Thursday, August 9, 2012

Ex-county prosecutor says prosecutor bowed to pressure from victim's groups and charged a student with sexual assault just "to send a message"

The U.S. Justice Department is investigating the University of Montana's and the local Missoula County Attorney's response to reports of sexual assault on campus. The County Attorney is being bashed in the local media for not adequately responding to sexual assault reports, and victim's groups are scrutinizing the County Attorney closely.

In this climate, what does the Missoula Couty Attorney's Office do? According to Kirsten Pabst, who was the chief deputy county prosecutor before entering private practice this spring, the County Attorney’s Office has charged a University of Montana student with a sex crime just "to send a message."

The man the County Attorney's office chose to target is high profile: he is the University of Montana's suspended quarterback, Jordan Johnson (Mr. Johnson was suspended because of the charges in this case) who was accused of rape after a sexual encounter with a friend back in February. The County Attorney has charged Mr. Johnson with the crime of "sexual intercourse without consent" even though, Ms. Pabst alleges, it lacked probable cause.  "The collateral damage to Jordan and his family is immeasurable," she said.

If Ms. Pabst's allegations are true, the Missoula County Attorney's actions are among the most egregious, and unjust, we have ever seen, and that is saying a lot.

Ms. Pabst has filed a Motion to Dismiss on behalf of Mr. Johnson that repeats, paragraph for paragraph, the state's affidavit of probable cause to charge Mr. Johnson, and then adds additional information where appropriate that, Ms. Pabst says, the state intentionally omitted -- information taken directly from the state's and the university's investigations.

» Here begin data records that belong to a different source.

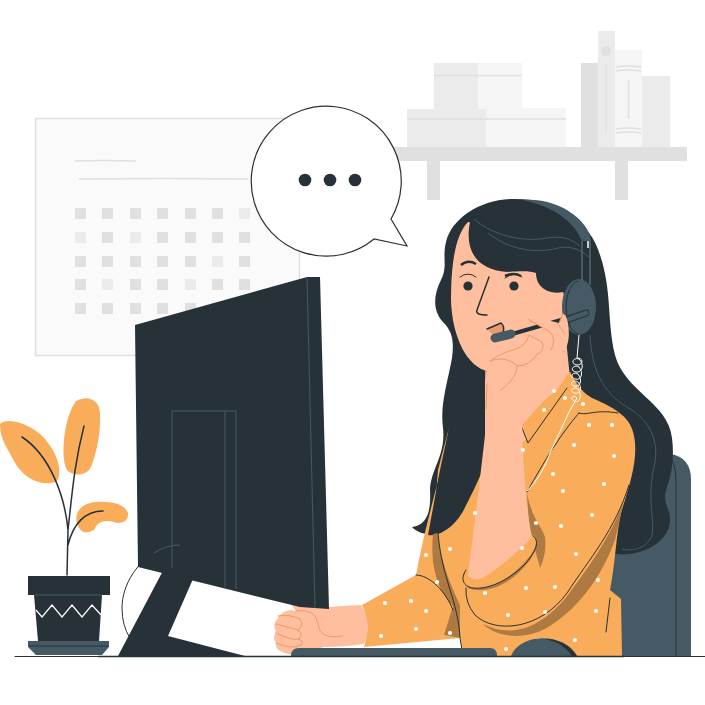
<!DOCTYPE html>
<html lang="en">
<head>
<meta charset="utf-8">
<title>Customer support call</title>
<style>
:root{--ink:#263238;--slate:#455a64;--amber:#f9ad5b;--amber-shade:#ae7a42;--skin:#ffbe9d;--skin-shade:#eb996e;--paper:#fafafa;--grey1:#f5f5f5;--grey2:#ebebeb;--grey3:#e0e0e0}
html,body{margin:0;width:705px;height:705px;overflow:hidden;background:#fff}
svg{display:block}
.ink{fill:var(--ink)}.slate{fill:var(--slate)}.amber{fill:var(--amber)}.shade{fill:var(--amber-shade)}
.skin{fill:var(--skin)}.skin-shade{fill:var(--skin-shade)}
.g1{fill:var(--grey1)}.g2{fill:var(--grey2)}.g3{fill:var(--grey3)}
.line{fill:none;stroke:var(--ink);stroke-width:1;stroke-linecap:round;stroke-linejoin:round}
.slate-line{fill:none;stroke:var(--slate);stroke-width:1}
.grey-line{fill:none;stroke:var(--grey3);stroke-width:1.5}
.skin-line{fill:none;stroke:var(--skin-shade);stroke-width:1;stroke-linecap:round}
.white-line{fill:none;stroke:#fff;stroke-width:1}
.dots{fill:none;stroke:#fff;stroke-width:4.2;stroke-linecap:round}
</style>
</head>
<body>
<svg width="705" height="705" viewBox="0 0 705 705" role="img" aria-label="Support agent with a headset at a computer">
<defs>
<g id="day-row">
<rect x="75" width="11" height="11"/><rect x="102" width="11" height="11"/><rect x="130" width="11" height="11"/><rect x="157" width="11" height="11"/><rect x="185" width="11" height="11"/><rect x="212" width="11" height="11"/>
</g>
<rect id="day" width="11" height="11"/>
</defs>

<g id="calendar">
<rect x="35.500" y="118.500" width="264" height="237" fill="#fafafa" stroke="#e0e0e0" stroke-width="1.5"/>
<path class="grey-line" d="M75 161Q105 160 136 161M79 179Q165 178 248 179"/>
<g class="g3">
<use href="#day-row" y="208"/><use href="#day-row" y="232"/><use href="#day-row" y="256"/><use href="#day-row" y="279"/><use href="#day-row" y="303"/>
<use href="#day" x="239" y="232"/><use href="#day" x="239" y="256"/><use href="#day" x="239" y="279"/>
</g>
<g class="g2">
<use href="#day" x="239" y="208"/><use href="#day" x="75" y="232"/><use href="#day" x="130" y="232"/><use href="#day" x="212" y="256"/><use href="#day" x="102" y="279"/><use href="#day" x="185" y="279"/><use href="#day" x="239" y="303"/>
</g>
</g>

<g id="shelf">
<rect class="g2" x="434" y="63" width="44" height="46"/><rect class="g1" x="478" y="63" width="44" height="46"/>
<rect class="g2" x="407" y="109" width="79" height="38"/><rect class="g1" x="486" y="108" width="80" height="39"/>
<path class="grey-line" d="M434 75.500H522M407 119H566"/>
<rect class="g3" x="581" y="63" width="17" height="84"/>
<rect class="g2" x="598" y="31" width="17" height="116"/>
<circle class="g3" cx="606" cy="51" r="5"/><path class="grey-line" d="M606 65V133" stroke-width="3"/>
<rect class="g1" x="615" y="50" width="27" height="97"/>
<path class="grey-line" d="M616 67Q628 65 641 67M616 71Q628 69 641 71M616 129Q628 127 641 129M616 133Q628 131 641 133M628.500 80V119"/>
<rect class="g2" x="642" y="76" width="28" height="71"/>
<path class="g3" d="M390 147H687V161H628V200H615V161H440V200H427V161H390Z"/>
</g>

<g id="chair">
<path class="slate" d="M600 656V480Q640 450 670 454Q691 457 691 480V656Z"/>
<path class="line" d="M668 455Q676 462 676 480V656"/>
</g>

<g id="hair-back">
<path class="ink" d="M512 199C480 200 452 218 446 242C442 258 448 266 441 280C432 298 434 312 443 322C453 332 454 342 452 358C447 385 440 405 443 428C446 455 431 468 430 490C431 510 428 525 412 527C420 536 440 538 452 526C474 506 482 480 486 455L600 480L612 553C635 559 668 545 670 522C671 507 661 505 667 487C673 470 674 454 672 438C668 402 625 392 615 355C607 322 612 290 600 255C590 222 560 198 512 199Z"/>
<path class="slate-line" d="M590 335C592 375 606 396 632 410C652 424 658 443 655 462C646 500 655 515 652 535C648 548 632 552 622 549"/>
</g>

<g id="blouse">
<path class="amber" d="M449 428C445 465 428 510 416 575L362 605Q371 625 364 647L460 638L463 656H622L621 599L610 590C616 560 616 530 623 505C632 480 638 455 634 436C631 415 610 406 592 398Q580 392 570 372L522 425L480 476C468 505 455 522 433 534L438 470Z"/>
<path class="ink" d="M449 428L485 420C486 455 478 485 462 513C452 530 436 537 428 535L440 470Z"/>
<path class="shade" d="M433 534L438 533C440 562 453 590 460 605L460 638L444 635L453 606C437 590 430 565 433 534Z"/>
<path class="line" d="M416 575C430 575 446 592 453 610M438 533C442 580 458 600 460 638L463 656M610 598L606 632"/>
</g>

<g id="head">
<path class="skin" d="M485 360L485 450L523 442L570 378L562 300Z"/>
<path class="skin-shade" d="M485 367L545 345L516 376Q500 381 485 379Z"/>
<path class="skin" d="M468 222C455 235 451 265 451 300C452 338 468 368 488 371C515 371 545 350 566 315L570 270L540 235Z"/>
<path class="ink" d="M470 222C464 252 478 270 507 272C523 271 530 271 536 273C536 287 548 295 563 292L572 320L598 300L590 240C568 205 500 195 470 222Z"/>
<path class="slate-line" d="M474 219C490 233 515 241 540 239C557 236 568 236 580 246M488 233C510 250 535 254 558 248Q576 244 590 258"/>
<path class="line" d="M537 273C540 283 547 291 563 291"/>
<circle class="ink" cx="468" cy="286" r="4.600"/><circle class="ink" cx="514" cy="286" r="4.600"/>
<path class="line" stroke-width="2" d="M460 277Q468 271 476 277M505 278Q515 271 522 277"/>
<path d="M461 265Q468 259 476 264M505 276Q514 272 521 276" fill="none" stroke="#263238" stroke-width="2.500"/>
<path class="line" style="stroke-width:1.500" d="M489 277L477 310Q475 315 487 315"/>
<path class="skin-shade" d="M487 329L501 323Q505 325 503 334L493 335Z"/>
<path class="line" style="stroke-width:1.500" d="M487 329L501 323Q505 326 503 333"/>
</g>

<g id="collar">
<path class="amber" d="M570 372L522 425L528 443L584 399Z"/>
<path class="line" d="M522 428L528 443L567 388M527 492C545 460 560 435 579 413"/>
</g>

<g id="headset">
<path class="slate" d="M523 200C560 197 590 222 591 241L582 241C573 219 550 206 523 200Z"/>
<path class="slate-line" style="stroke-width:2" d="M582 241V285M590 241V285"/>
<path d="M588 241V248" stroke="#fff" stroke-width="1.500"/>
<ellipse class="slate" cx="579" cy="307" rx="17" ry="28"/>
<path class="line" d="M578 281C562 286 562 329 578 334"/>
<path class="white-line" d="M579 335L577 358C585 358 582 366 577 365C570 364 573 357 579 359C585 365 582 373 576 372C569 371 573 364 579 367C584 373 581 381 575 379C569 377 573 371 578 374C583 380 580 388 574 386C569 384 573 379 578 382C583 388 580 395 574 393C569 391 573 386 578 389C583 396 579 404 574 401C569 398 573 394 577 398L569 412L551 451Q541 478 527 491"/>
</g>

<g id="raised-arm">
<path class="shade" d="M527 493C530 515 542 524 545 537C547 550 545 562 540 568L530 535Z"/>
<path class="amber" d="M580 413C556 440 528 495 530 533L467 574Q459 580 466 588C464 610 477 625 496 630C535 636 560 612 590 573C612 540 628 505 634 455C637 420 605 407 580 413Z"/>
<path class="shade" d="M624 500C612 535 590 565 568 595C540 630 510 638 483 624C500 640 530 639 550 626C582 605 602 575 615 540Z"/>
<path class="shade" d="M527 493C530 515 541 525 545 537Q547 553 540 568Q537 555 530 535Z"/>
<path class="shade" d="M464 573Q461 584 470 589C490 594 512 582 526 565Q541 548 533 536Q534 552 506 570Q487 584 473 580Z"/>
<path class="amber" d="M471 570C460 575 460 585 470 587C486 592 506 581 521 566C537 550 539 540 533 535Z"/>
<path class="skin" d="M486 375C489 362 500 348 516 338Q526 326 532 319Q548 318 558 320Q563 312 566 316C569 328 571 337 565 351C571 366 568 380 553 393C542 403 527 410 522 421C523 465 526 510 532 537C518 552 499 568 484 577Q475 582 468 576C473 535 480 480 485 435Z"/>
<path class="line" d="M579 413C587 416 595 409 618 413M629 485C615 530 590 558 567 593C540 630 495 634 475 615Q465 603 466 588M466 570C459 580 465 587 473 588C490 590 512 578 526 563C538 549 539 540 533 536"/>
<path class="skin-line" d="M486 409L487 384M490 361Q500 353 516 349M490 361C501 357 510 359 517 366Q530 366 538 353M516 349Q526 346 529 335L542 342Q545 348 539 354M529 320L552 332Q560 338 556 347L565 352M558 320L566 336M500 391Q518 377 517 366"/>
</g>

<g id="microphone">
<path d="M512 334L582 314" stroke="#263238" stroke-width="4"/>
<path d="M569 319L586 313" stroke="#263238" stroke-width="7" stroke-linecap="round"/>
<path d="M569 319L586 313" stroke="#455a64" stroke-width="5" stroke-linecap="round"/>
<path d="M495 338L511 334" stroke="#455a64" stroke-width="9" stroke-linecap="round"/>
<path class="skin" d="M528 319Q545 319 559 323L563 314Q569 316 568 334L565 351L551 350Q558 338 549 332Z"/>
<path class="skin-line" d="M528 319L550 332Q557 339 551 350M559 323L563 314M557 323L565 334"/>
</g>

<path class="dots" d="M544 410h0M554 391h0M565 398h0M583 404h0M589 425h0M612 425h0M523 450h0M553 474h0M574 445h0M563 491h0M604 484h0M614 456h0M536 523h0M561 526h0M592 515h0M522 548h0M576 554h0M485 593h0M526 588h0M555 587h0M598 580h0M508 615h0M545 612h0M575 640h0M596 611h0M538 640h0M475 513h0M426 555h0M450 549h0M437 582h0M450 633h0M426 611h0M416 629h0M411 601h0M385 603h0M381 636h0M476 651h0M506 649h0"/>

<g id="resting-hand">
<path class="skin" d="M290 603L315 608Q340 606 361 605Q373 625 364 644Q345 647 323 647Q310 656 294 655Q274 652 276 643Q272 638 276 632Q272 624 278 618Q284 608 296 611Z"/>
<path class="skin-line" d="M296 611Q316 608 318 624Q320 640 342 636M278 616Q290 614 300 619Q304 626 298 630L276 624M276 633Q292 641 299 639Q304 634 298 630M276 643Q292 650 301 645Q304 642 299 639"/>
</g>

<g id="monitor">
<path class="ink" d="M135 325L307 277H320L329 609L300 607L138 567Z"/>
<path class="slate-line" d="M307 277L315 608M172 577V411H236V589M225 411V587"/>
<path class="line" d="M162 548C137 560 122 585 122 608Q122 626 130 638"/>
<path class="slate-line" d="M154 553Q166 545 180 545"/>
<path class="ink" d="M166 565L193 579L168 636L245 656H118Z"/>
</g>

<g id="plant">
<path class="amber" d="M0 424C8 416 36 425 48 443C59 457 62 474 57 481C47 487 25 482 14 461C7 447 0 440 0 424Z"/>
<path class="amber" d="M76 401C89 394 100 401 100 414C101 433 96 455 91 467C86 477 72 476 67 470C60 457 64 417 76 401Z"/>
<path class="amber" d="M77 524C73 509 86 500 105 502Q123 502 128 513Q129 523 117 523Q99 517 94 530Q82 537 77 524Z"/>
<path class="line" style="stroke-width:1.500" d="M22 437C51 456 65 498 68 530L67 575M84 426C74 465 72 495 68 530M68 545C73 524 85 511 103 511"/>
<path class="ink" d="M28 576H110V595H102L99 641H38L34 595H28Z"/>
<path d="M34 595H102" stroke="#455a64"/>
<path d="M36 610L42 617L52 605L62 617L72 605L82 617L92 605L101 615" fill="none" stroke="#fff" stroke-width="1.200"/>
<path class="slate" d="M28 641H109V647L102 655H36L28 647Z"/>
<path class="line" d="M29 646H108"/>
</g>

<g id="desk">
<path class="line" d="M15 656.500H705"/>
<path class="slate" d="M291 656Q291 648 299 648H490Q497 648 497 656Z"/>
<path class="slate" d="M511 656C520 633 564 632 577 656Z"/>
<path class="ink" d="M545 639Q565 639 577 656H572Q564 643 545 639Z"/>
<path d="M98 656.500H624" stroke="#263238" stroke-width="1.500"/>
</g>

<g id="speech-bubble">
<path d="M374 239A75 75 0 1 1 391 219L407 246Z" fill="#fff" stroke="#263238" stroke-width="1.200"/>
<g class="ink"><circle cx="305" cy="180" r="6.300"/><circle cx="330" cy="180" r="6.300"/><circle cx="355" cy="180" r="6.300"/></g>
</g>
</svg>
</body>
</html>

The picture painted by the Motion to Dismiss indicates that the County Attorney took a garden variety "he said/she said" rape accusation and improperly credited some, but not all, of the statements of the accuser while ignoring substantial evidence that shows no sex crime was committed. Ms. Pabst says that the County Attorney's office "cherry-picked" facts because of the pressure to respond to sexual assault.

On top of that, Ms. Pabst asserts, the County Attorney's office improperly released incomplete information to reporters. The result: “The world had been told that Jordan is a rapist and regardless of an eventual acquittal, that will never change.”

The actual motion can be read here:

The Motion to Dismiss is stark and, if true, shows the evidence could not support a charge of sexual intercourse without consent. Mr. Johnson and his unnamed accuser had previously been flirtatious, and at a university Ball this past February 3, the woman told Mr. Johnson – according to Mr. Johnson and a friend who said he heard it – “Jordy, I would do you anytime.” They eventually went to the house where the accuser lived with male roommates (one of whom was right outside the room) and had sex. The Motion to Dismiss details the information about the encounter that it says the County Attorney's omitted  at pages 5 and 6 -- the information indicates a consensual sexual encounter. 

In addition, the accuser told a close female friend the morning after the alleged assault that she thought she’d been raped “and that she didn’t want to report his name because" she, the accuser, "felt ‘responsible.'" According to the Motion, “in written statements obtained by Jordan’s attorneys, [the accuser] said, ‘The reason I feel this whole situation is my fault is because I feel like I gave Jordan mixed signals which caused him to act the way he did.'"  In a later text message, she told someone, "I don't think he [Mr. Jordan] did anything wrong to be honest . . . ."  But, in a most cruel and bitter text to a friend, she expressed happiness that he was going to be charged with rape -- according to the motion the text message said:

A prosecutor is the gatekeeper of justice who should only bring charges, as Prof. Bennett L. Gershman has described it, when he or she is convinced to a moral certainty of both the defendant's factual and legal guilt. To bring charges when there is any less certainty does not fulfill the prosecutor's duty to do justice but invites miscarriages and the possible conviction of an innocent defendant. A prosecutor does not do justice when he or she rolls the dice on disputed evidence in the hope of "getting lucky" with a conviction or, more likely, a plea to a lesser charge. Sometimes, prosecutors bring charges just to appease politicized interests.

We need to watch this case very, very closely. If the Motion to Dismiss is accurate, the County Attorney has committed a grotesque injustice that has unfairly maligned a student, likely beyond repair. These allegations should be a source of grave concern to all persons of good will.